DESCRIPTION OF THE TASK:
What follows is a set of records; give them all back exactly.

Records drawn from a dataset:
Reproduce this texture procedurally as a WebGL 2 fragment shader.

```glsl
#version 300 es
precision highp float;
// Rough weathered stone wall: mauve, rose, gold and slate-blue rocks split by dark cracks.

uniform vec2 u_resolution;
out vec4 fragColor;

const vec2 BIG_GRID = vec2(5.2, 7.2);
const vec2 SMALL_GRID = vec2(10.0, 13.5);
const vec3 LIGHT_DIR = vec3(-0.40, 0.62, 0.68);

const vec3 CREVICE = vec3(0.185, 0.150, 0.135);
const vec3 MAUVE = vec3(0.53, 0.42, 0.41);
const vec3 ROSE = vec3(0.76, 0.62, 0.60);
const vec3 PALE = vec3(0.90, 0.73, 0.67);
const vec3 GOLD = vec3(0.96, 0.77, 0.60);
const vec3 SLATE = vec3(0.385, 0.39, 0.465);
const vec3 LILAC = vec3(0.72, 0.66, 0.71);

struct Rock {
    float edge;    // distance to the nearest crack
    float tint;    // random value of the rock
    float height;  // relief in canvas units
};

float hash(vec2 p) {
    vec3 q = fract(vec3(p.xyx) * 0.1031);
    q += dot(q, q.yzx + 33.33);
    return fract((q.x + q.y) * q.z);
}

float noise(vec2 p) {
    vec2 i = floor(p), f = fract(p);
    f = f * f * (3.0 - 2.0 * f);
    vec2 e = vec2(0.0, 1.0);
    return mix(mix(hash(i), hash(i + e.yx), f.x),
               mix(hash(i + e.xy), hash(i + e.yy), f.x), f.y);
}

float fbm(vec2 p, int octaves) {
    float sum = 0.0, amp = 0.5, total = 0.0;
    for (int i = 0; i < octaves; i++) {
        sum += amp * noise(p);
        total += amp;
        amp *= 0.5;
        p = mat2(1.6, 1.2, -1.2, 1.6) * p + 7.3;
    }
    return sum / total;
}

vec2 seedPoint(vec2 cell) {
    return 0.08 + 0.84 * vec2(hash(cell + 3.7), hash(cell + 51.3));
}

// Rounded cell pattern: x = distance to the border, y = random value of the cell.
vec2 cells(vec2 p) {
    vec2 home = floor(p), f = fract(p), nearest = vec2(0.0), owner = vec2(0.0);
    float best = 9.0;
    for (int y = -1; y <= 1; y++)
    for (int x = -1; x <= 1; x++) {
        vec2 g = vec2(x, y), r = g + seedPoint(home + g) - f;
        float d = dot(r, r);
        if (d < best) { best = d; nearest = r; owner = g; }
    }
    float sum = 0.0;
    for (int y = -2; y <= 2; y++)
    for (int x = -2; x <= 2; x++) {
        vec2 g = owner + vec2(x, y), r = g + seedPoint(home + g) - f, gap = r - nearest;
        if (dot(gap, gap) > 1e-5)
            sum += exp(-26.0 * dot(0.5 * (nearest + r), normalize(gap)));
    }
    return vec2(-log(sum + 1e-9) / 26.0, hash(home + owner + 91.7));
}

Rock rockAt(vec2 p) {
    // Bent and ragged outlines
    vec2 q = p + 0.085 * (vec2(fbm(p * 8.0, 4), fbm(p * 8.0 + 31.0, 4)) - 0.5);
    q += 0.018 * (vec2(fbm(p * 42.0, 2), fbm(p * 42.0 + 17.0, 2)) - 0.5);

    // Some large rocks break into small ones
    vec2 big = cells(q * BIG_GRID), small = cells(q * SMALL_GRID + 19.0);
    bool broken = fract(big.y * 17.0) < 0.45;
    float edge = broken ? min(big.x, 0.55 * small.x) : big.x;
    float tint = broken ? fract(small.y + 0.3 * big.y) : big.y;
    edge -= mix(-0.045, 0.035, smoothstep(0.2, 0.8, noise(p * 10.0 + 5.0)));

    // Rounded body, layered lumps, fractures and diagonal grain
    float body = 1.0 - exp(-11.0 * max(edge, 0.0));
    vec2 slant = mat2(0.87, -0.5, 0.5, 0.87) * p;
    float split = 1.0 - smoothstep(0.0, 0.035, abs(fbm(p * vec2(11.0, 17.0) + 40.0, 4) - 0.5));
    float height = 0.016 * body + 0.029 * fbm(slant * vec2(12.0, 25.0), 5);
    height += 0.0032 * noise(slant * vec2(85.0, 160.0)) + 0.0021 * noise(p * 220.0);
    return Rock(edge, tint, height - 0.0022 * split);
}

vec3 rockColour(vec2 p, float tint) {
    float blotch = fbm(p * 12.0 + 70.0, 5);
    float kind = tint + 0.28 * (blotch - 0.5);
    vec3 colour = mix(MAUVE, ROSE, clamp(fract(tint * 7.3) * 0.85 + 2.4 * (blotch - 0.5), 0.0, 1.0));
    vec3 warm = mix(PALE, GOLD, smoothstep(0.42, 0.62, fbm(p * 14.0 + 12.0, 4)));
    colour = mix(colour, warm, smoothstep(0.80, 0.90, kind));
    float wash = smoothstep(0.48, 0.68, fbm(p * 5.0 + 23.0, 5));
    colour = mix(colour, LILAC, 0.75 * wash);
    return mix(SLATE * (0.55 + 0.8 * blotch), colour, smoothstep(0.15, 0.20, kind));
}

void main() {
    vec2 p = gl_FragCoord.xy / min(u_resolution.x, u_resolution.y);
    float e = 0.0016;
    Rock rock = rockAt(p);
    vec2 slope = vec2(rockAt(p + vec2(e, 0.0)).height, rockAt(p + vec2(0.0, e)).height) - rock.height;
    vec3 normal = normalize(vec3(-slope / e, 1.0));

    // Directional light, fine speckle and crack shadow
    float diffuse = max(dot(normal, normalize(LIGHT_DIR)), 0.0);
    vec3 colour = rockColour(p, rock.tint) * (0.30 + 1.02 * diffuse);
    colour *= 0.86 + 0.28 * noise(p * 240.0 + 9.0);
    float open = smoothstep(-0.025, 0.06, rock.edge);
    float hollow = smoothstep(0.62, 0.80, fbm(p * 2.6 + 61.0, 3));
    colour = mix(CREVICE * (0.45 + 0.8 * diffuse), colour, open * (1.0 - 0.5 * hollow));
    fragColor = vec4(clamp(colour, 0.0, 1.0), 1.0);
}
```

RESPONSE BOX:
Reproduce this texture procedurally as a WebGL 2 fragment shader.

```glsl
#version 300 es
precision highp float;
// Rough weathered stone wall: mauve, rose, gold and slate-blue rocks split by dark cracks.

uniform vec2 u_resolution;
out vec4 fragColor;

const vec2 BIG_GRID = vec2(5.2, 7.2);
const vec2 SMALL_GRID = vec2(10.0, 13.5);
const vec3 LIGHT_DIR = vec3(-0.40, 0.62, 0.68);

const vec3 CREVICE = vec3(0.185, 0.150, 0.135);
const vec3 MAUVE = vec3(0.53, 0.42, 0.41);
const vec3 ROSE = vec3(0.76, 0.62, 0.60);
const vec3 PALE = vec3(0.90, 0.73, 0.67);
const vec3 GOLD = vec3(0.96, 0.77, 0.60);
const vec3 SLATE = vec3(0.385, 0.39, 0.465);
const vec3 LILAC = vec3(0.72, 0.66, 0.71);

struct Rock {
    float edge;    // distance to the nearest crack
    float tint;    // random value of the rock
    float height;  // relief in canvas units
};

float hash(vec2 p) {
    vec3 q = fract(vec3(p.xyx) * 0.1031);
    q += dot(q, q.yzx + 33.33);
    return fract((q.x + q.y) * q.z);
}

float noise(vec2 p) {
    vec2 i = floor(p), f = fract(p);
    f = f * f * (3.0 - 2.0 * f);
    vec2 e = vec2(0.0, 1.0);
    return mix(mix(hash(i), hash(i + e.yx), f.x),
               mix(hash(i + e.xy), hash(i + e.yy), f.x), f.y);
}

float fbm(vec2 p, int octaves) {
    float sum = 0.0, amp = 0.5, total = 0.0;
    for (int i = 0; i < octaves; i++) {
        sum += amp * noise(p);
        total += amp;
        amp *= 0.5;
        p = mat2(1.6, 1.2, -1.2, 1.6) * p + 7.3;
    }
    return sum / total;
}

vec2 seedPoint(vec2 cell) {
    return 0.08 + 0.84 * vec2(hash(cell + 3.7), hash(cell + 51.3));
}

// Rounded cell pattern: x = distance to the border, y = random value of the cell.
vec2 cells(vec2 p) {
    vec2 home = floor(p), f = fract(p), nearest = vec2(0.0), owner = vec2(0.0);
    float best = 9.0;
    for (int y = -1; y <= 1; y++)
    for (int x = -1; x <= 1; x++) {
        vec2 g = vec2(x, y), r = g + seedPoint(home + g) - f;
        float d = dot(r, r);
        if (d < best) { best = d; nearest = r; owner = g; }
    }
    float sum = 0.0;
    for (int y = -2; y <= 2; y++)
    for (int x = -2; x <= 2; x++) {
        vec2 g = owner + vec2(x, y), r = g + seedPoint(home + g) - f, gap = r - nearest;
        if (dot(gap, gap) > 1e-5)
            sum += exp(-26.0 * dot(0.5 * (nearest + r), normalize(gap)));
    }
    return vec2(-log(sum + 1e-9) / 26.0, hash(home + owner + 91.7));
}

Rock rockAt(vec2 p) {
    // Bent and ragged outlines
    vec2 q = p + 0.085 * (vec2(fbm(p * 8.0, 4), fbm(p * 8.0 + 31.0, 4)) - 0.5);
    q += 0.018 * (vec2(fbm(p * 42.0, 2), fbm(p * 42.0 + 17.0, 2)) - 0.5);

    // Some large rocks break into small ones
    vec2 big = cells(q * BIG_GRID), small = cells(q * SMALL_GRID + 19.0);
    bool broken = fract(big.y * 17.0) < 0.45;
    float edge = broken ? min(big.x, 0.55 * small.x) : big.x;
    float tint = broken ? fract(small.y + 0.3 * big.y) : big.y;
    edge -= mix(-0.045, 0.035, smoothstep(0.2, 0.8, noise(p * 10.0 + 5.0)));

    // Rounded body, layered lumps, fractures and diagonal grain
    float body = 1.0 - exp(-11.0 * max(edge, 0.0));
    vec2 slant = mat2(0.87, -0.5, 0.5, 0.87) * p;
    float split = 1.0 - smoothstep(0.0, 0.035, abs(fbm(p * vec2(11.0, 17.0) + 40.0, 4) - 0.5));
    float height = 0.016 * body + 0.029 * fbm(slant * vec2(12.0, 25.0), 5);
    height += 0.0032 * noise(slant * vec2(85.0, 160.0)) + 0.0021 * noise(p * 220.0);
    return Rock(edge, tint, height - 0.0022 * split);
}

vec3 rockColour(vec2 p, float tint) {
    float blotch = fbm(p * 12.0 + 70.0, 5);
    float kind = tint + 0.28 * (blotch - 0.5);
    vec3 colour = mix(MAUVE, ROSE, clamp(fract(tint * 7.3) * 0.85 + 2.4 * (blotch - 0.5), 0.0, 1.0));
    vec3 warm = mix(PALE, GOLD, smoothstep(0.42, 0.62, fbm(p * 14.0 + 12.0, 4)));
    colour = mix(colour, warm, smoothstep(0.80, 0.90, kind));
    float wash = smoothstep(0.48, 0.68, fbm(p * 5.0 + 23.0, 5));
    colour = mix(colour, LILAC, 0.75 * wash);
    return mix(SLATE * (0.55 + 0.8 * blotch), colour, smoothstep(0.15, 0.20, kind));
}

void main() {
    vec2 p = gl_FragCoord.xy / min(u_resolution.x, u_resolution.y);
    float e = 0.0016;
    Rock rock = rockAt(p);
    vec2 slope = vec2(rockAt(p + vec2(e, 0.0)).height, rockAt(p + vec2(0.0, e)).height) - rock.height;
    vec3 normal = normalize(vec3(-slope / e, 1.0));

    // Directional light, fine speckle and crack shadow
    float diffuse = max(dot(normal, normalize(LIGHT_DIR)), 0.0);
    vec3 colour = rockColour(p, rock.tint) * (0.30 + 1.02 * diffuse);
    colour *= 0.86 + 0.28 * noise(p * 240.0 + 9.0);
    float open = smoothstep(-0.025, 0.06, rock.edge);
    float hollow = smoothstep(0.62, 0.80, fbm(p * 2.6 + 61.0, 3));
    colour = mix(CREVICE * (0.45 + 0.8 * diffuse), colour, open * (1.0 - 0.5 * hollow));
    fragColor = vec4(clamp(colour, 0.0, 1.0), 1.0);
}
```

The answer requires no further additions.